• _Exercise objective_
Which lines in the records below contain the word "setAttribute"? Copy each one.

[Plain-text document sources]
= = =

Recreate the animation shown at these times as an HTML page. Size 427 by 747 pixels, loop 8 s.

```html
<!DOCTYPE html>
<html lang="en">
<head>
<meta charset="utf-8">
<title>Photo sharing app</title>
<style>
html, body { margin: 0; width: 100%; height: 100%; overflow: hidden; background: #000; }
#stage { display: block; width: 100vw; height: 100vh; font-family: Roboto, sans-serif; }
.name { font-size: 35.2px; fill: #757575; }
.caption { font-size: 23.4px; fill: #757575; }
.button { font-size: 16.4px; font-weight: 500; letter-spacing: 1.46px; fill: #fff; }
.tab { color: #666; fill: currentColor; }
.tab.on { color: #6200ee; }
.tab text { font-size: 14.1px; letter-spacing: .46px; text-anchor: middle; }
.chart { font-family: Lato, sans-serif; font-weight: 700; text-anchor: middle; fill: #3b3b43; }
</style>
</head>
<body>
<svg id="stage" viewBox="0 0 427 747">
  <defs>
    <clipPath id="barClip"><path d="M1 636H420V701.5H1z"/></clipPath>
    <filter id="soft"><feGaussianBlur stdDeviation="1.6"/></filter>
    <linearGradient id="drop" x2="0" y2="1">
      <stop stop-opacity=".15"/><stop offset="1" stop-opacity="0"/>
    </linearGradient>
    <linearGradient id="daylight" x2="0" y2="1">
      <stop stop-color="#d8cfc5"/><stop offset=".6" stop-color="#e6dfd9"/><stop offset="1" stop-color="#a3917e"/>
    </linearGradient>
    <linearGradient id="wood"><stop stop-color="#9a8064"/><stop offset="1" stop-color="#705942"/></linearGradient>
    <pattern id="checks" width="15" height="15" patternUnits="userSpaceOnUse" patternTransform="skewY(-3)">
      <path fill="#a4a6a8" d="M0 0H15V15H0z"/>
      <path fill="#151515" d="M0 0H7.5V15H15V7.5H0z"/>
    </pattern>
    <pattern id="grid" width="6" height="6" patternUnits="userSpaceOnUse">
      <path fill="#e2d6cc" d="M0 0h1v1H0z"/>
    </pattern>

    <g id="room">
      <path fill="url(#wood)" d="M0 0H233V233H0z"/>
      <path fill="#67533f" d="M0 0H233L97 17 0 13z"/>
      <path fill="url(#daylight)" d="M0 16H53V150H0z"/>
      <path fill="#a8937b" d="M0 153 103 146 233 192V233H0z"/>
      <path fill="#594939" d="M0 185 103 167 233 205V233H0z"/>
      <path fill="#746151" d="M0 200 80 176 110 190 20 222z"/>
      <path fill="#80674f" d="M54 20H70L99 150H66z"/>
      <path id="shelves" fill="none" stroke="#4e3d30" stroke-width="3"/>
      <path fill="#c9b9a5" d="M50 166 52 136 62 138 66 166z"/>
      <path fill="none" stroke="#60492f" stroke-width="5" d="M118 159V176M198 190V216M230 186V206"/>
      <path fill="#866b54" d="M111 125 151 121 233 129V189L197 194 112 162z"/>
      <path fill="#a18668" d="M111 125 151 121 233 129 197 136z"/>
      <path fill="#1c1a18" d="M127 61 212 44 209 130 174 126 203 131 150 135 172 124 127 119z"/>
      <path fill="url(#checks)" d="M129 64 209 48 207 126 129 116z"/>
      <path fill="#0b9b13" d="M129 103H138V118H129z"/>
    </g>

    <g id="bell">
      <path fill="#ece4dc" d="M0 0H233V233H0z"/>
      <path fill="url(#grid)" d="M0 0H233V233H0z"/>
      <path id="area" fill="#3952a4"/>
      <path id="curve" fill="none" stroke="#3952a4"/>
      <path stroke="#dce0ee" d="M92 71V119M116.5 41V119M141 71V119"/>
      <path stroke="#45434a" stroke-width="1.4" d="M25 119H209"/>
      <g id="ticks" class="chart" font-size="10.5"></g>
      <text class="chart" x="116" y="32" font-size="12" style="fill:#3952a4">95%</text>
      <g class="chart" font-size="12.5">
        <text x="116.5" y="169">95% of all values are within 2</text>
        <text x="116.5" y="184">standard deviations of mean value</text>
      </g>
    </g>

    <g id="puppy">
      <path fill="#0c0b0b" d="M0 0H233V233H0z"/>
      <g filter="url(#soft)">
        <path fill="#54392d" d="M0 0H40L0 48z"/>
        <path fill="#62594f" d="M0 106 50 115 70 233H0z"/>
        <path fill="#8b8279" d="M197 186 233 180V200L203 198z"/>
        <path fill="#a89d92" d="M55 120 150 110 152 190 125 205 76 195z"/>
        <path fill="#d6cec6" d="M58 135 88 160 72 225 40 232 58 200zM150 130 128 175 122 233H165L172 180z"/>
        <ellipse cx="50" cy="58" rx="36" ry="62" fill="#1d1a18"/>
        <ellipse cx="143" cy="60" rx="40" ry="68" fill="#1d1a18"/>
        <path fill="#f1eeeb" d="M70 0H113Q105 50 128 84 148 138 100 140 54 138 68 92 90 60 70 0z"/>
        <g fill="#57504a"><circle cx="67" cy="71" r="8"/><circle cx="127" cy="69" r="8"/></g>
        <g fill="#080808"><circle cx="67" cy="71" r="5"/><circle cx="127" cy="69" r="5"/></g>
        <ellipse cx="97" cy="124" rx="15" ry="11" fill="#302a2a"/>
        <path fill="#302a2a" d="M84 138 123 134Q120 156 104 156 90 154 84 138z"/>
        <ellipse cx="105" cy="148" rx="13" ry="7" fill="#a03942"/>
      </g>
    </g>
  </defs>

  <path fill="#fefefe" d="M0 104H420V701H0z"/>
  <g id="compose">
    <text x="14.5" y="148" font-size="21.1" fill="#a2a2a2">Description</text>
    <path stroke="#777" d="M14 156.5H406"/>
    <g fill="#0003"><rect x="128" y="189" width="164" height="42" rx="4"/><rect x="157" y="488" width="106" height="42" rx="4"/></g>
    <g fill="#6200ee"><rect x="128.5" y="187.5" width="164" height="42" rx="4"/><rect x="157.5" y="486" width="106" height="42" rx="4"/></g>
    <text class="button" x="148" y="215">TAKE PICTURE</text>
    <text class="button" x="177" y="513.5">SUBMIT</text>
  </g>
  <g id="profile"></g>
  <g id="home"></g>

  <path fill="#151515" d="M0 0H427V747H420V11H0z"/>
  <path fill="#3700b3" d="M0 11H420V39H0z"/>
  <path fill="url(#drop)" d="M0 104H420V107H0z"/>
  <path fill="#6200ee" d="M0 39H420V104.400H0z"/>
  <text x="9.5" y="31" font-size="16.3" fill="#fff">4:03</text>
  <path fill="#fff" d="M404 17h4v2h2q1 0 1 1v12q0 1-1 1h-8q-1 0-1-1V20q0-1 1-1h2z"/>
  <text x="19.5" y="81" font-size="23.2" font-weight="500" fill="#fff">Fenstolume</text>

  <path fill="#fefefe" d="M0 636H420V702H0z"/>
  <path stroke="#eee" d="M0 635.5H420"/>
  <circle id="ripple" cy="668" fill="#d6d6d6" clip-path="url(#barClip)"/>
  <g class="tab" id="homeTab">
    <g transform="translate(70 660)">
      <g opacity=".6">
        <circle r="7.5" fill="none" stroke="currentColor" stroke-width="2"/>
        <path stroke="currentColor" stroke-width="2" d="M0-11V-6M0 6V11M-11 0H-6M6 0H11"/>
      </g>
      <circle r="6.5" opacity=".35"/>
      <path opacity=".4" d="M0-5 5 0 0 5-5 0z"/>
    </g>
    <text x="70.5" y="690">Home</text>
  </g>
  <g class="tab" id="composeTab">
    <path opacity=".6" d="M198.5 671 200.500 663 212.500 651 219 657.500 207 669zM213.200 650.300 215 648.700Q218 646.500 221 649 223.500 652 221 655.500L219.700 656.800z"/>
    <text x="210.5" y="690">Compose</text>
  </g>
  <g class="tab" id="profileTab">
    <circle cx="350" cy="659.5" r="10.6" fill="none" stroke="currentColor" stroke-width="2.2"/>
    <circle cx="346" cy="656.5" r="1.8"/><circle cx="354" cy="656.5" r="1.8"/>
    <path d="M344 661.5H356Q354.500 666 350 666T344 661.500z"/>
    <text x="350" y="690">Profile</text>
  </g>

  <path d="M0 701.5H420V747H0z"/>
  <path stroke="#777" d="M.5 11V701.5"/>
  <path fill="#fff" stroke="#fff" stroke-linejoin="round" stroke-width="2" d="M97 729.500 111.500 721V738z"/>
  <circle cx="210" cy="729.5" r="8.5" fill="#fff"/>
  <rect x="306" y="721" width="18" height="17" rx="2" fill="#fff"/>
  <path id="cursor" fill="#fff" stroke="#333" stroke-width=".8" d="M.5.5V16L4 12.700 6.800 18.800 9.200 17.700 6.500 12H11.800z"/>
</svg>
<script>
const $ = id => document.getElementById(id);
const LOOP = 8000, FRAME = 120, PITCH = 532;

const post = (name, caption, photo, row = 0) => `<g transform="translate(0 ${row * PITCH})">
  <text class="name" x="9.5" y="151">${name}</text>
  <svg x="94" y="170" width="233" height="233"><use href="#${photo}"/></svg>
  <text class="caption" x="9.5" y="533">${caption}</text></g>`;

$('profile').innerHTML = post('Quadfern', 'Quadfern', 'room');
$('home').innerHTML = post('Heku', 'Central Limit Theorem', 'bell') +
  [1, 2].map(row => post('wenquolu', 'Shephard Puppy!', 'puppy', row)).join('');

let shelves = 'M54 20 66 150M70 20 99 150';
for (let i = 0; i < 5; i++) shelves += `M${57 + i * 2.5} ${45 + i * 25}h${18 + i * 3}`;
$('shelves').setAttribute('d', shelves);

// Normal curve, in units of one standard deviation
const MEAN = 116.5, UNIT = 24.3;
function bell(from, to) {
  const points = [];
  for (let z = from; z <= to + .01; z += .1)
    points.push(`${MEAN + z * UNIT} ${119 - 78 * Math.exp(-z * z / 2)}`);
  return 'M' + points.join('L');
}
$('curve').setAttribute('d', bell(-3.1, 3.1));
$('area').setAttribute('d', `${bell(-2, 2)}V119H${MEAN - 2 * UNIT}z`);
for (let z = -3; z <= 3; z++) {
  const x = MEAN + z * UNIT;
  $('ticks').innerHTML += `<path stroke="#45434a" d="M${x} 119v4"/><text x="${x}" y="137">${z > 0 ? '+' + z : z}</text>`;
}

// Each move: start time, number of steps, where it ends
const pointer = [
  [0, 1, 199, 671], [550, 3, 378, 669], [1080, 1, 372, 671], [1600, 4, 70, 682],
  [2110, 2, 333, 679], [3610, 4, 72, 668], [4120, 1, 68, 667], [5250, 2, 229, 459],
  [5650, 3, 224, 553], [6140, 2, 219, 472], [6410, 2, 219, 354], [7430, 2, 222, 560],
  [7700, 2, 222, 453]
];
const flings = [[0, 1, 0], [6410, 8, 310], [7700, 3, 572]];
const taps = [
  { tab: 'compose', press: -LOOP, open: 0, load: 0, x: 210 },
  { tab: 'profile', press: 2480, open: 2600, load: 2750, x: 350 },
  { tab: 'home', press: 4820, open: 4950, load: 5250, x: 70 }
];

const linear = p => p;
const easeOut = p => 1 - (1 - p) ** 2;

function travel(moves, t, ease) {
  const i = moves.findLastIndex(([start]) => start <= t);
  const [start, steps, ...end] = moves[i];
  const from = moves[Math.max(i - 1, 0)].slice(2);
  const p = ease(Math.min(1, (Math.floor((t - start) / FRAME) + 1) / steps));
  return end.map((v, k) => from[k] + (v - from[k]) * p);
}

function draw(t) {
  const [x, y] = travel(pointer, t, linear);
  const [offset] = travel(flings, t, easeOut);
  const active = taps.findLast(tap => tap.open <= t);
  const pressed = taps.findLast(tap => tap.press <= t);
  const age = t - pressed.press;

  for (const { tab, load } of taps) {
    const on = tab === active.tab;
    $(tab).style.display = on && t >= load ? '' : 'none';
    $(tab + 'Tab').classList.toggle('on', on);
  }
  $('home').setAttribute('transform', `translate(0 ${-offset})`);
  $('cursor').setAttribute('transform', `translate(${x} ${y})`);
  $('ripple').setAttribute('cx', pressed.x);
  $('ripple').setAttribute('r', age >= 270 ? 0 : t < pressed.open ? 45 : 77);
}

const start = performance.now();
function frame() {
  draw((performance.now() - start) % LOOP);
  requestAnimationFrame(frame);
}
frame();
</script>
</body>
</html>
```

= = =

• _Solution for this exercise_
$('shelves').setAttribute('d', shelves);
$('curve').setAttribute('d', bell(-3.1, 3.1));
$('area').setAttribute('d', `${bell(-2, 2)}V119H${MEAN - 2 * UNIT}z`);
  $('home').setAttribute('transform', `translate(0 ${-offset})`);
  $('cursor').setAttribute('transform', `translate(${x} ${y})`);
  $('ripple').setAttribute('cx', pressed.x);
  $('ripple').setAttribute('r', age >= 270 ? 0 : t < pressed.open ? 45 : 77);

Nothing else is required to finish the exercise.